Emissions: Particulates and Toxins Indoors and Out
1. If you look at a fire in a fireplace, only part of a log is burning at any given time. The other end is smoldering (incomplete combustion), giving off volatile organic chemicals, including formaldehyde and benzene, carbon monoxide, and particulates often called soot. A log fire gives off 50 grams of particulate matter per hour, compared to 26 g/h for dirty woodstoves, and 4 g/h for high efficiency wood stoves. The EPA standard for woodstoves is 6.5g/h or less as measured at the top of the chimney. Incomplete combustion is highest when starting a fire and as the fire is winding down.
2. Soot particulate is responsible for darkening Arctic and Greenlandic snow and ice, causing it to melt faster and raising sea level.
3. A fast burning fire pulls air from the house to use in combustion, drafting it out the chimney. Indoor air may be pulled from vents for your furnace or water heater, pulling the carbon monoxide fumes from those appliances into the rest of the house. This also disrupts the combustion in those furnaces.
4. At the end of a fire, when the drafting up the chimney is low and carbon monoxide production of the fire is high, CO from the fire may be drawn into the house.Low Efficiency: Fireplaces operate at minus 10% to 10% efficiency
5. Fires take 140% of the heated air in the house up the chimney in an hour (1.4 air changes per hour (ACH) )
6. The air moves so fast up the chimney, heat doesn’t have much time to flow to the room or surrounding masonry. If the chimney is on an exterior wall, masonry heat is transferred to the outside.
7. When not in use, closed dampers continue to let cold air in from outside and warm air out from inside.
8. Glass doors for fireplaces are made of tempered glass so it won’t break from the heat; however, this also means that much of heat from the fire (infrared radiation) does not get out into the room. Fireplace doors can reduce the amount of heated house air drawn up the chimney overnight, at the end of the burning cycle. Solutions
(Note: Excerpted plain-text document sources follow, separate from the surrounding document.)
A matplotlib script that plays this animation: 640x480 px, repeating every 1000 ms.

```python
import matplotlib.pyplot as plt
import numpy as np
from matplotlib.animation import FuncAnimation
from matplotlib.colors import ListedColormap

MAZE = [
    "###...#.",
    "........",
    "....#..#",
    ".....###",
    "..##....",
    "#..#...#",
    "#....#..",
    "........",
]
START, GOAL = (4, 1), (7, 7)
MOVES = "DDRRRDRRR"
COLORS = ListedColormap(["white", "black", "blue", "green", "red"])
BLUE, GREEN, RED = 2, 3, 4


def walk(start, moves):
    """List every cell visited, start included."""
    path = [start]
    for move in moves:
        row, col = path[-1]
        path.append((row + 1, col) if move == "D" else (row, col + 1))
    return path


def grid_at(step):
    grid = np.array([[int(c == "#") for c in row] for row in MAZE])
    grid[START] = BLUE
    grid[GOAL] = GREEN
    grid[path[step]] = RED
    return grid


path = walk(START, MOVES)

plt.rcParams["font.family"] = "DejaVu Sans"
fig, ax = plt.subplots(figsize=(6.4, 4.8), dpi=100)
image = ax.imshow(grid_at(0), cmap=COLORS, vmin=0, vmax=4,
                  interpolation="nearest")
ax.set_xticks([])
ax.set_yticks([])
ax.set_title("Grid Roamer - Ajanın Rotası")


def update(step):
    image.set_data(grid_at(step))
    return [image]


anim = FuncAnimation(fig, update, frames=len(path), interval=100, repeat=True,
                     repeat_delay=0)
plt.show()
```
1. Use manufactured logs instead of wood in fireplaces:
Logs made of wax and sawdust burn more completely, last longer ( one lasts 3-4 hours), and draw much less air (and indoor heat) up the chimney. An EPA study found that particulates were reduced by 69% and carbon monoxide emissions lessened by 88% from fires with oak logs. Very little heat is generated.
2. Stop using your fireplace
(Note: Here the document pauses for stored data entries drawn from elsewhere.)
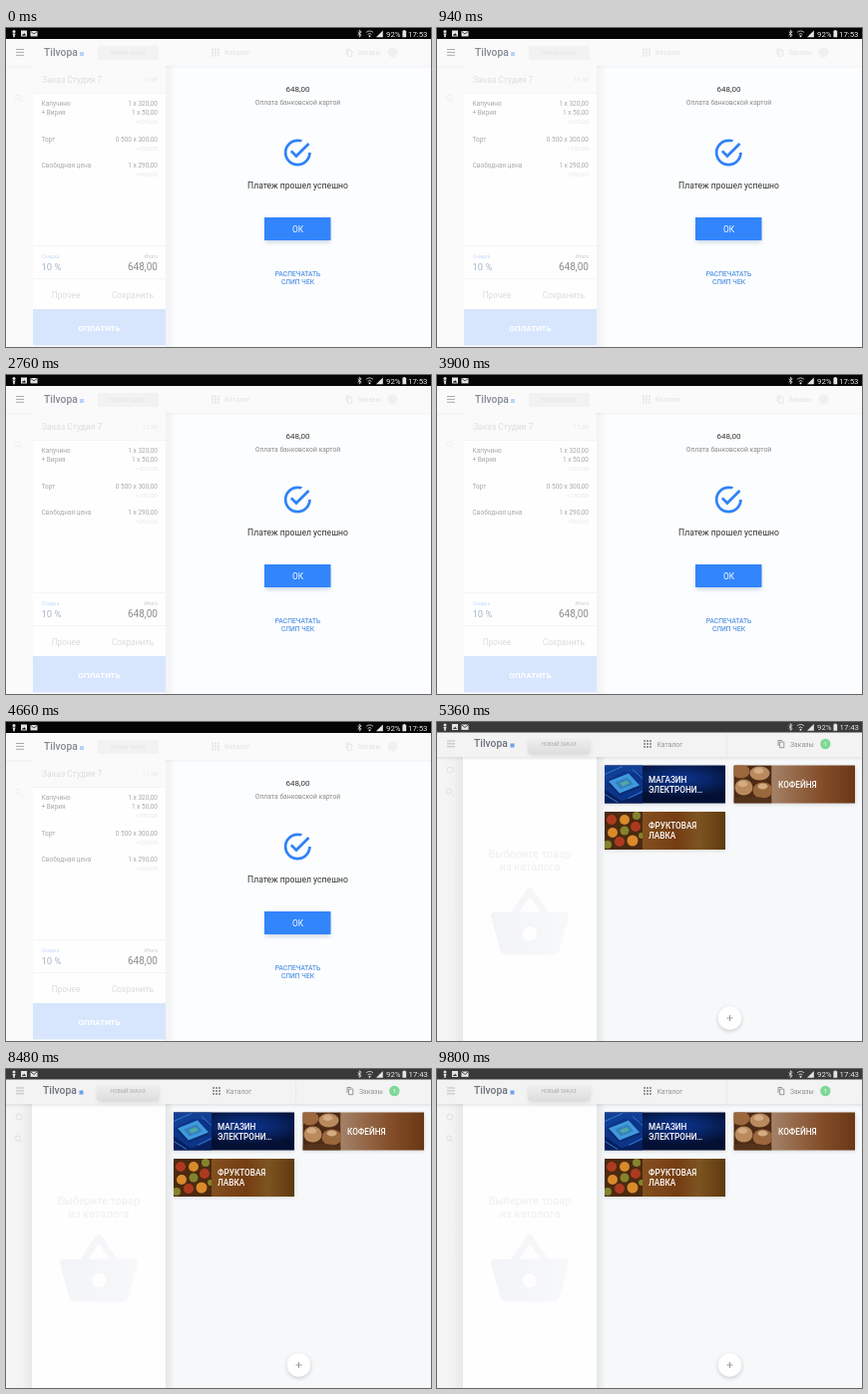
These frames come from a looping animation (426 px wide and 320 px high, 9.82 s). An HTML page:

```html
<!DOCTYPE html>
<html lang="ru">
<head>
<meta charset="utf-8">
<title>Касса</title>
<style>
  html, body { margin: 0; width: 100%; height: 100%; overflow: hidden; background: #fcfdfe; }
  svg { display: block; width: 100vw; height: 100vh; }
  text { font-family: Roboto, "Open Sans", sans-serif; }
  .mid { text-anchor: middle; }
  .end { text-anchor: end; }
  .status { font-size: 7.8px; fill: #e8e8e8; }
  .brand { font-size: 10.3px; font-weight: 500; }
  .row { font-size: 6.5px; fill: #a9a9a9; }
  .faint { font-size: 6.2px; fill: #e6e6e6; }
  .tab { font-size: 6.8px; }
  .tile { font-size: 8.2px; font-weight: 500; fill: #fff; }
  .catalog { animation: swap 9820ms linear infinite; }
  @keyframes swap {
    0%, 50.9% { opacity: 0; }
    52.7%, 100% { opacity: 1; }
  }
</style>
</head>
<body>
<svg viewBox="0 0 426 320">
  <defs>
    <filter id="soft" x="-30%" y="-30%" width="160%" height="160%"><feGaussianBlur stdDeviation="2"/></filter>
    <filter id="blur"><feGaussianBlur stdDeviation=".6"/></filter>
    <linearGradient id="edge"><stop stop-color="#000" stop-opacity=".08"/><stop offset="1" stop-color="#000" stop-opacity="0"/></linearGradient>
    <linearGradient id="drop" x2="0" y2="1"><stop stop-color="#000" stop-opacity=".08"/><stop offset="1" stop-color="#000" stop-opacity="0"/></linearGradient>
    <linearGradient id="rail"><stop stop-color="#f6f6f6"/><stop offset=".6" stop-color="#f3f3f3"/><stop offset="1" stop-color="#e8e8e8"/></linearGradient>
    <linearGradient id="btn" x2="0" y2="1"><stop stop-color="#eeeeee"/><stop offset="1" stop-color="#dedede"/></linearGradient>
    <linearGradient id="basket"><stop stop-color="#f3f4f7"/><stop offset="1" stop-color="#f7f8fa"/></linearGradient>
    <radialGradient id="blue" cx=".62" cy=".35" r=".5"><stop stop-color="#0c3390"/><stop offset=".5" stop-color="#082566"/><stop offset="1" stop-color="#041033"/></radialGradient>
    <linearGradient id="brown"><stop offset=".3" stop-color="#a5846a"/><stop offset=".5" stop-color="#95694a"/><stop offset=".75" stop-color="#814b26"/><stop offset="1" stop-color="#693817"/></linearGradient>
    <linearGradient id="rust"><stop offset=".3" stop-color="#84511f"/><stop offset=".6" stop-color="#753d13"/><stop offset=".78" stop-color="#7d5420"/><stop offset="1" stop-color="#5f3a10"/></linearGradient>
    <clipPath id="thumb"><rect width="38" height="38"/></clipPath>

    <g id="icons">
      <g fill="#e4e4e4">
        <circle cx="8" cy="3.6" r="1.5"/><path d="M6.4 5.4h3.2l-.8 2.4v1.4H7.2V7.8z"/>
        <path d="M15 2.6h6v6h-6zM16 7.5h4L18.6 5.2l-1 1.2-.6-.6z" fill-rule="evenodd"/>
        <rect x="24.5" y="3" width="7" height="5.4"/>
        <circle cx="364.5" cy="8.3" r="1"/>
        <path d="M371 9.2h6.8V2.4z"/>
        <path d="M397.4 2.8h1.1V2h1.6v.8h1.1v6.5h-3.8z"/>
      </g>
      <path d="M24.5 3.2 28 6l3.5-2.8" fill="none" stroke="#222" stroke-width=".8"/>
      <path d="m352.6 4 3.6 3.2-1.9 1.8V2.2l1.9 1.7-3.6 3.3M361 4.4a5 5 0 0 1 7 0M362.6 6.4a2.8 2.8 0 0 1 3.8 0" fill="none" stroke="#e4e4e4" stroke-width=".8"/>
      <text class="status" x="381" y="8.6">92%</text>
    </g>
    <path id="menu" d="M10 21.5h8M10 24.4h8M10 27.3h8" fill="none"/>
    <path id="grid" d="M0 0h2v2H0zM3 0h2v2H3zM6 0h2v2H6zM0 3h2v2H0zM3 3h2v2H3zM6 3h2v2H6zM0 6h2v2H0zM3 6h2v2H3zM6 6h2v2H6z"/>
    <path id="copy" d="M0 5.5V0h4M1.6 1.6h4.2v5.6H1.6z" fill="none" stroke-width=".9"/>
    <g id="search" fill="none"><circle cx="12" cy="69.5" r="2.5"/><path d="m14 71.5 2.6 2.6"/></g>
  </defs>

  <!-- payment screen -->
  <g>
    <rect width="426" height="320" fill="#fcfdfe"/>
    <rect y="11" width="426" height="27" fill="#fafafb"/>
    <rect y="38" width="27" height="282" fill="#fafafa"/>
    <rect y="38" width="426" height="3" fill="url(#drop)" opacity=".5"/>
    <rect width="426" height="11" fill="#050505"/>
    <use href="#icons"/>
    <text class="status" x="403" y="8.6">17:53</text>
    <use href="#menu" stroke="#aaa"/>
    <text class="brand" x="38" y="27.5" fill="#858a92">Tilvopa</text>
    <rect x="74" y="24" width="4" height="4" fill="#b9d3fa"/>
    <rect x="92" y="18" width="61" height="14" rx="1" fill="#f2f2f3"/>
    <text class="mid" x="122" y="26.8" font-size="5" fill="#e2e2e2">НОВЫЙ ЗАКАЗ</text>
    <use href="#grid" x="206" y="20.5" fill="#e6e6e6"/>
    <text class="tab" x="219" y="27" fill="#e2e2e2">Каталог</text>
    <use href="#copy" x="341" y="21" stroke="#e6e6e6"/>
    <text class="tab" x="352" y="27" fill="#e2e2e2">Заказы</text>
    <circle cx="387.5" cy="24.5" r="5" fill="#eff1f0"/>
    <use href="#search" stroke="#f0f0f0"/>

    <rect x="160" y="38" width="10" height="282" fill="url(#edge)" opacity=".55"/>
    <rect x="27" y="38" width="133" height="282" fill="#fefefe"/>
    <rect x="27" y="38" width="133" height="27" fill="#fafafa"/>
    <path d="M27 65.5h133M27 218.5h133M27 251.5h133" stroke="#f4f4f4"/>
    <text x="36" y="54.5" font-size="8.5" fill="#dddddd">Заказ Студия 7</text>
    <text class="faint end" x="152" y="54">17:38</text>
    <g class="row">
      <text x="35.5" y="78">Капучино</text>
      <text x="35.5" y="87">+ Вирия</text>
      <text x="35.5" y="113.5">Торт</text>
      <text x="35.5" y="140">Свободная цена</text>
      <g class="end">
        <text x="152" y="78">1 x 320,00</text>
        <text x="152" y="87">1 x 50,00</text>
        <text x="152" y="113.5">0 500 x 300,00</text>
        <text x="152" y="140">1 x 290,00</text>
      </g>
    </g>
    <g class="faint end">
      <text x="152" y="96">=370,00</text>
      <text x="152" y="122.5">=150,00</text>
      <text x="152" y="149">=290,00</text>
    </g>
    <text x="36" y="231" font-size="5" fill="#c5dbf8">Скидка</text>
    <text x="35.5" y="242.5" font-size="9.5" fill="#a9b6c8">10 %</text>
    <text class="end" x="152" y="231" font-size="5" fill="#c8c8c8">Итого</text>
    <text class="end" x="152" y="242.8" font-size="10" fill="#8c8c8c">648,00</text>
    <text class="mid" x="60" y="270.5" font-size="8.3" fill="#dcdcdc">Прочее</text>
    <text class="mid" x="127" y="270.5" font-size="8.5" fill="#dcdcdc">Сохранить</text>
    <rect x="27" y="282" width="133" height="36.5" fill="#d7e6fd"/>
    <text class="mid" x="93.5" y="303.5" font-size="8" font-weight="700" fill="#fff">ОПЛАТИТЬ</text>

    <text class="mid" x="292.5" y="63.8" font-size="8" fill="#333">648,00</text>
    <text class="mid" x="292.5" y="76.8" font-size="6.75" fill="#8b8b8b">Оплата банковской картой</text>
    <path transform="translate(276.1 108.8) scale(1.35)" fill="#2f82f8" d="M7.91 10.08 6.5 11.5 11 16 21 6l-1.41-1.42L11 13.17zM20 12c0 4.42-3.58 8-8 8s-8-3.58-8-8 3.58-8 8-8c.76 0 1.5.11 2.2.31l1.57-1.57C14.61 2.26 13.34 2 12 2 6.48 2 2 6.48 2 12s4.48 10 10 10 10-4.48 10-10z"/>
    <text class="mid" x="292.5" y="160.6" font-size="8.6" fill="#333">Платеж прошел успешно</text>
    <rect x="260" y="193" width="65" height="22" fill="#6a87b5" opacity=".35" filter="url(#soft)"/>
    <rect x="259" y="190" width="66.5" height="23" fill="#3285fb"/>
    <text class="mid" x="292.5" y="204.6" font-size="8.3" fill="#fff">ОК</text>
    <g class="mid" font-size="6.7" fill="#2f7de0">
      <text x="292.5" y="249">РАСПЕЧАТАТЬ</text>
      <text x="292.5" y="257">СЛИП ЧЕК</text>
    </g>
  </g>

  <!-- catalogue screen -->
  <g class="catalog">
    <rect width="426" height="320" fill="#f6f8fa"/>
    <rect y="35" width="26" height="285" fill="url(#rail)"/>
    <rect x="26" y="35" width="134" height="285" fill="#fefefe"/>
    <rect x="160" y="35" width="9" height="285" fill="url(#edge)"/>
    <rect y="11" width="426" height="24" fill="#f3f3f3"/>
    <path d="M290.5 12v22" stroke="#e9e9e9"/>
    <rect y="35" width="426" height="4" fill="url(#drop)"/>
    <rect width="426" height="10.5" fill="#393939"/>
    <use href="#icons" y="-.5"/>
    <text class="status" x="403.5" y="8.1">17:43</text>
    <use href="#menu" y="-2.5" stroke="#bbb"/>
    <text class="brand" x="37" y="25" fill="#6d737b">Tilvopa</text>
    <rect x="73.5" y="21.5" width="4" height="4" fill="#6ba3ee"/>
    <rect x="92" y="19" width="61" height="14" fill="#000" opacity=".12" filter="url(#soft)"/>
    <rect x="91" y="17" width="62" height="14" rx="1" fill="url(#btn)"/>
    <text class="mid" x="122" y="24.3" font-size="5" fill="#a6a6a6">НОВЫЙ ЗАКАЗ</text>
    <use href="#grid" x="207" y="18" fill="#999"/>
    <text class="tab" x="220.5" y="24.5" fill="#929292">Каталог</text>
    <use href="#copy" x="342" y="18.5" stroke="#8e8e8e"/>
    <text class="tab" x="354" y="24.5" fill="#929292">Заказы</text>
    <circle cx="389.3" cy="22" r="5.2" fill="#7dd897"/>
    <text class="mid" x="389.3" y="24.2" font-size="6" fill="#fff">1</text>
    <g fill="none" stroke="#e0e0e0">
      <circle cx="13" cy="48" r="3"/>
      <use href="#search"/>
    </g>

    <g class="mid" font-size="11" fill="#eeeff1">
      <text x="93" y="135.5">Выберите товар</text>
      <text x="93" y="149">из каталога</text>
    </g>
    <path transform="translate(50.4 158.9) scale(3.55)" fill="url(#basket)" fill-rule="evenodd" d="M17.21 9l-4.38-6.56c-.19-.28-.51-.42-.83-.42s-.64.14-.83.43L6.79 9H2c-.55 0-1 .45-1 1 0 .09.01.18.04.27l2.54 9.27c.23.84 1 1.46 1.92 1.46h13c.92 0 1.69-.62 1.93-1.46l2.54-9.27L23 10c0-.55-.45-1-1-1zM9 9l3-4.4L15 9zm3 8a2 2 0 1 1 0-4 2 2 0 0 1 0 4z"/>

    <g fill="#000" opacity=".16" filter="url(#soft)">
      <rect x="168" y="45" width="121" height="37"/>
      <rect x="298" y="45" width="121" height="37"/>
      <rect x="168" y="91.5" width="121" height="37"/>
    </g>
    <rect x="168" y="43.5" width="121" height="38" fill="url(#blue)"/>
    <rect x="297.5" y="43.5" width="121.5" height="38" fill="url(#brown)"/>
    <rect x="168" y="90" width="121" height="38" fill="url(#rust)"/>

    <g transform="translate(168 43.5)" clip-path="url(#thumb)">
      <rect width="38" height="38" fill="#0c3488"/>
      <g filter="url(#blur)">
        <path d="M0 0h38v9L20 6 0 16z" fill="#123f96"/>
        <path d="M0 24 17 36 38 28v10H0z" fill="#071f5c"/>
        <path d="M3 18 24 9l12 13-21 8z" fill="#0a2a70"/>
        <path d="M4 16 24 8l11 12-20 8z" fill="#3f9ade"/>
        <path d="m10 17 13-5 6 7-13 5z" fill="#3780bd"/>
        <path d="m15 18 7-3 3 3-7 3z" fill="#4fa9a4"/>
        <path d="M0 9 18 1M0 29l13 8M28 4l10 9M24 33l14-7" stroke="#2f7ad0"/>
      </g>
    </g>
    <g transform="translate(297.5 43.5)" clip-path="url(#thumb)">
      <rect width="38" height="38" fill="#4c2a15"/>
      <g filter="url(#blur)">
        <g fill="#9b673c"><ellipse cx="7" cy="6" rx="9" ry="7"/><ellipse cx="29" cy="25" rx="10" ry="8"/></g>
        <g fill="#b98a5e"><ellipse cx="26" cy="8" rx="10" ry="7"/><ellipse cx="10" cy="22" rx="9" ry="8"/></g>
        <g fill="#d3ac83"><ellipse cx="25" cy="5.5" rx="5" ry="3"/><ellipse cx="9" cy="18.5" rx="5" ry="3"/><ellipse cx="29" cy="21" rx="5" ry="3"/></g>
        <path d="M0 33q18-4 38 1v4H0z" fill="#55331b"/>
      </g>
    </g>
    <g transform="translate(168 90)" clip-path="url(#thumb)">
      <rect width="38" height="38" fill="#4b2a10"/>
      <g filter="url(#blur)">
        <g fill="#ad3a1f"><circle cx="7" cy="8" r="5"/><circle cx="31" cy="15" r="5"/><circle cx="15" cy="30" r="5"/></g>
        <g fill="#d98a2b"><circle cx="20" cy="8" r="5"/><circle cx="8" cy="21" r="5"/><circle cx="28" cy="29" r="5.5"/></g>
        <g fill="#84832d"><circle cx="32" cy="4" r="4"/><circle cx="20" cy="19" r="4.5"/><circle cx="3" cy="33" r="4"/><circle cx="37" cy="24" r="3"/></g>
      </g>
    </g>
    <g class="tile">
      <text x="212" y="61">МАГАЗИН</text>
      <text x="212" y="70.8">ЭЛЕКТРОНИ…</text>
      <text x="342" y="66">КОФЕЙНЯ</text>
      <text x="212" y="107.3">ФРУКТОВАЯ</text>
      <text x="212" y="117">ЛАВКА</text>
    </g>

    <circle cx="293.5" cy="298.5" r="11.8" fill="#000" opacity=".18" filter="url(#soft)"/>
    <circle cx="293.5" cy="297" r="11.8" fill="#fff"/>
    <path d="M290.5 297h6M293.5 294v6" stroke="#999"/>
  </g>
</svg>
</body>
</html>
```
and plug the chimney to keep the cold air out. Commercial chimney plugs and balloons are available from hardware stores or online. 3. Burn seasoned, dry firewood. Cover your wood to keep it from absorbing rain water.
Stack your wood so it can 'breathe' and let moisture evaporate out. Water in the wood doesn't burn! Aim for a moisture content of 20% or below.4. Install an airtight, high efficiency (70-78%) woodstove
with two combustion chambers for complete combustion and a pyro-ceramic glass door for good heat transfer to the room. It should be placed in a large room that is frequently used. Air change per hour is only about .04. Consult a professional installer to properly size the stove and chimney diameter for best drafting and efficiency.These stoves require operator input to do their best: don't forget to engage the bypass damper and use dry wood. The longer the heat stays in the firebox, the better. High efficiency stoves may qualify for federal and state tax credits!For more detailed information, refer to:
Hearth.com reprinted a Home Energy article by A. C. S. Hayden titled “Energy-efficient, environmentally-friendly, and safe alternatives to the outmoded conventional fireplace are here, and they're aesthetically pleasing too. ...”
C. S. (Skip) Hayden is head of Energy Conservation Technology at the Combustion and Carbonization Research Laboratory (CCRL) of CANMET in Ottowa, Canada.
Technical information on fireplace and woodstove emissions is available from epa.gov